--- TASK INSTRUCTIONS ---
Each line below that includes the word "pale" adds one to the count; give that count and nothing else.

[Stored data]

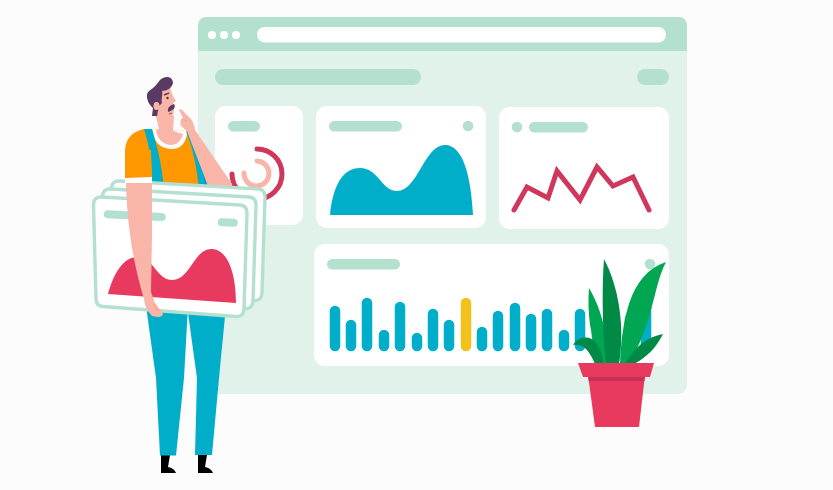
<!DOCTYPE html>
<html lang="en">
<head>
<meta charset="utf-8">
<title>Analytics dashboard illustration</title>
<style>
:root{
  --page:#fcfcfc;--white:#fff;--mint:#b4e0d0;--mint-pale:#e1f2ea;
  --teal:#00aeca;--teal-dark:#0095b4;--crimson:#cf385c;--rose:#e83a5f;--rose-dark:#c92f56;
  --skin:#f9b5a7;--skin-dark:#f09f92;--orange:#ff9800;--yellow:#f3c11b;
  --hair:#5a3a63;--shoe:#3b3a3c;--leaf:#00a651;--leaf-dark:#008a45;
}
html,body{margin:0;height:100%;overflow:hidden;background:var(--page)}
svg{display:block;width:833px;height:490px}
.white{fill:var(--white)}
.mint{fill:var(--mint)}
.teal{fill:var(--teal)}
.rose{fill:var(--rose)}
.skin{fill:var(--skin)}
.orange{fill:var(--orange)}
.hair{fill:var(--hair)}
.shoe{fill:var(--shoe)}
.leaf{fill:var(--leaf)}
.leaf-dark{fill:var(--leaf-dark)}
.bars{stroke:var(--teal);stroke-width:10.5;stroke-linecap:round;fill:none}
.bar-highlight{stroke:var(--yellow)}
.ring{fill:none;stroke-width:5;stroke-linecap:round}
.trend{fill:none;stroke:var(--crimson);stroke-width:5;stroke-linecap:round;stroke-linejoin:miter}
.sheet{fill:var(--white);stroke:var(--mint);stroke-width:3.4;stroke-linejoin:round}
</style>
</head>
<body>
<svg viewBox="0 0 833 490" role="img" aria-label="A man holding chart cards thinks in front of a dashboard window with a potted plant">
  <defs>
    <path id="sheet" d="M102 197 L240 205 Q247 205.500 247 213 L244 309 Q243.500 317 236 316.500 L103 306.500 Q96 306 96 299 L93.500 205 Q93.500 196.500 102 197Z"/>
    <path id="shoe" d="M161 455 H170 L168 467 Q174 468 176 473 H161Z"/>
  </defs>
  <rect width="833" height="490" fill="var(--page)"/>

  <g id="browser-window">
    <rect x="198" y="17" width="489" height="377" rx="9" fill="var(--mint-pale)"/>
    <path class="mint" d="M198 51 V26 Q198 17 207 17 H678 Q687 17 687 26 V51Z"/>
    <g class="white">
      <circle cx="212" cy="35" r="4"/><circle cx="224" cy="35" r="4"/><circle cx="236" cy="35" r="4"/>
      <rect x="257" y="27" width="409" height="15.500" rx="7.700"/>
    </g>
    <g class="mint">
      <rect x="215" y="69" width="206" height="16" rx="8"/>
      <rect x="637" y="69" width="32" height="16" rx="8"/>
    </g>
  </g>

  <g id="ring-panel">
    <rect class="white" x="215" y="106" width="88" height="119" rx="11"/>
    <rect class="mint" x="228" y="121" width="32" height="10.500" rx="5.200"/>
    <path class="ring" stroke="var(--crimson)" d="M257 149 A25 25 0 1 1 232 174" stroke-linecap="butt"/>
    <path class="ring" stroke="var(--skin)" d="M257 161 A12.500 12.500 0 1 1 244 173"/>
  </g>

  <g id="area-panel">
    <rect class="white" x="316" y="106" width="170" height="122" rx="11"/>
    <rect class="mint" x="329" y="121" width="73" height="10.500" rx="5.200"/>
    <circle class="mint" cx="468" cy="126" r="5.300"/>
    <path class="teal" d="M330 215 C333 185 343 168 360 168 C378 168 382 191 397 191 C418 191 424 145 445 145 C463 145 471 176 473 215Z"/>
  </g>

  <g id="trend-panel">
    <rect class="white" x="499" y="107" width="170" height="122" rx="11"/>
    <circle class="mint" cx="517" cy="127" r="5.300"/>
    <rect class="mint" x="529" y="122" width="59" height="10.500" rx="5.200"/>
    <path class="trend" d="M514 210 L527 187 L548 198 L557 171 L580 200 L597 167 L613 186 L633 177 L649 210"/>
  </g>

  <g id="bar-panel">
    <rect class="white" x="314" y="244" width="355" height="122" rx="11"/>
    <rect class="mint" x="327" y="259" width="73" height="10.500" rx="5.200"/>
    <circle class="mint" cx="650" cy="264" r="5.300"/>
    <path class="bars" d="M335 346V311M351 346V325M367 346V303M384 346V335M400 346V307M417 346V338M433 346V314M449 346V325M482 346V332M498 346V316M515 346V308M531 346V319M547 346V314M564 346V335M580 346V314M597 346V325M613 346V335M630 346V319M646 346V297"/>
    <path class="bars bar-highlight" d="M466 346V303"/>
  </g>

  <g id="potted-plant">
    <path class="leaf" d="M620 364 C622 324 628 274 666 262 C653 286 652 332 627 364Z"/>
    <path class="leaf" d="M601 364 C590 338 587 312 589 288 C600 306 608 334 609 364Z"/>
    <path class="leaf-dark" d="M606 364 C602 328 602 286 604 259 C619 287 625 328 619 364Z"/>
    <path class="leaf-dark" d="M625 364 C635 346 647 337 663 334 C656 348 647 357 634 364Z"/>
    <path class="leaf-dark" d="M573 345 C580 335 591 336 596 343 C601 350 603 357 603 364 H595 C590 352 584 343 573 345Z"/>
    <path class="rose" d="M588 375 H645 L639 427 H595Z"/>
    <path fill="var(--rose-dark)" d="M588 376 H645 L644.500 381 H588.700Z"/>
    <path class="rose" d="M578 363 H654 L650 377 H583Z"/>
  </g>

  <g id="man">
    <g id="legs">
      <use href="#shoe"/>
      <use href="#shoe" x="37" y="0"/>
      <path class="teal" d="M146 306 H188 L184 378 L176 455.500 H160 L156 378Z"/>
      <path class="teal" d="M187 306 H226 L219 378 L212 455 H195 L197 378Z"/>
    </g>

    <g id="torso">
      <path class="orange" d="M125 178 V150 Q126 133 144 129 L187 131 Q196 145 206 190 H125Z"/>
      <path class="white" d="M152 129 L187 131 C187 144 179 150 170 149 C160 148 153 141 152 129Z"/>
      <path class="skin" d="M155 112 L174 116 L173 131 L183 134 C181 142 176 145 170 145 C162 144 157 138 156 130 L159 129Z"/>
      <path class="teal" d="M144 129 L152 129 C157 146 162 164 164 190 H152 C153 167 150 148 144 129Z"/>
      <path class="teal" d="M186 131 L191 132 C200 147 206 168 209 190 H199 C197 167 193 149 186 131Z"/>
      <path fill="var(--teal-dark)" d="M189 131 L194 137 L203 163 L209 190 H206 C203 167 198 149 189 131Z"/>
    </g>

    <g id="head">
      <path class="skin" d="M155 91 L170 87 L172 94 L176 101 L173 103 L174 109 L173 116 Q169 119 162 116 L155 110Z"/>
      <path class="hair" d="M152 116 L153 108 C147 103 145 94 149 91 C154 88 157 84 160 80 C165 75 173 76 173 83 C172 88 167 91 162 91 C163 96 161 98 162 103 L159 106 L157 116Z"/>
      <ellipse class="skin" cx="156.500" cy="106" rx="3" ry="4"/>
      <path class="hair" d="M168 112 C167 107 171 105 174 104 C176 107 174 110 168 112Z"/>
      <path d="M164 95 L169 93" fill="none" stroke="var(--hair)" stroke-width="1.500"/>
      <circle class="shoe" cx="167.500" cy="98" r="1.200"/>
      <path d="M169 114 L172 113" stroke="var(--rose)" stroke-width="1.200"/>
    </g>

    <g id="thinking-arm">
      <path class="skin" d="M179 110 Q181 108 183 111 L189 117 Q194 121 195 130 L232 184 Q234 191 226 191 L209 190 C202 168 193 148 187 131 L181 126 Q179 120 183 118Z"/>
      <path d="M182 119 L187 121" fill="none" stroke="var(--skin-dark)" stroke-width="1"/>
    </g>

    <g id="chart-sheets">
      <use class="sheet" href="#sheet" x="18" y="-16"/>
      <use class="sheet" href="#sheet" x="9" y="-8"/>
      <use class="sheet" href="#sheet"/>
      <g class="mint">
        <rect x="104" y="210" width="62" height="8" rx="4" transform="rotate(3 104 210)"/>
        <rect x="218" y="218" width="20" height="8" rx="4" transform="rotate(3 218 218)"/>
      </g>
      <path class="rose" d="M108 294 C114 273 123 257 138 257 C154 258 157 280 172 280 C191 280 194 247 213 249 C229 251 236 276 236 303Z"/>
    </g>

    <g id="holding-arm">
      <path class="skin" d="M126 181 H152 V236 L151 292 L155 303 L163 313 Q163 317 158 317 L152 316 Q145 309 144 299 C134 266 127 228 126 181Z"/>
      <path class="orange" d="M125 150 H151 L152 179 H125Z"/>
      <path class="white" d="M125 178 L152 177 V183 H125Z"/>
      <path d="M153 304 L158 311" fill="none" stroke="var(--skin-dark)" stroke-width="1"/>
    </g>
  </g>
</svg>
</body>
</html>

--- ANSWER SPACE ---
2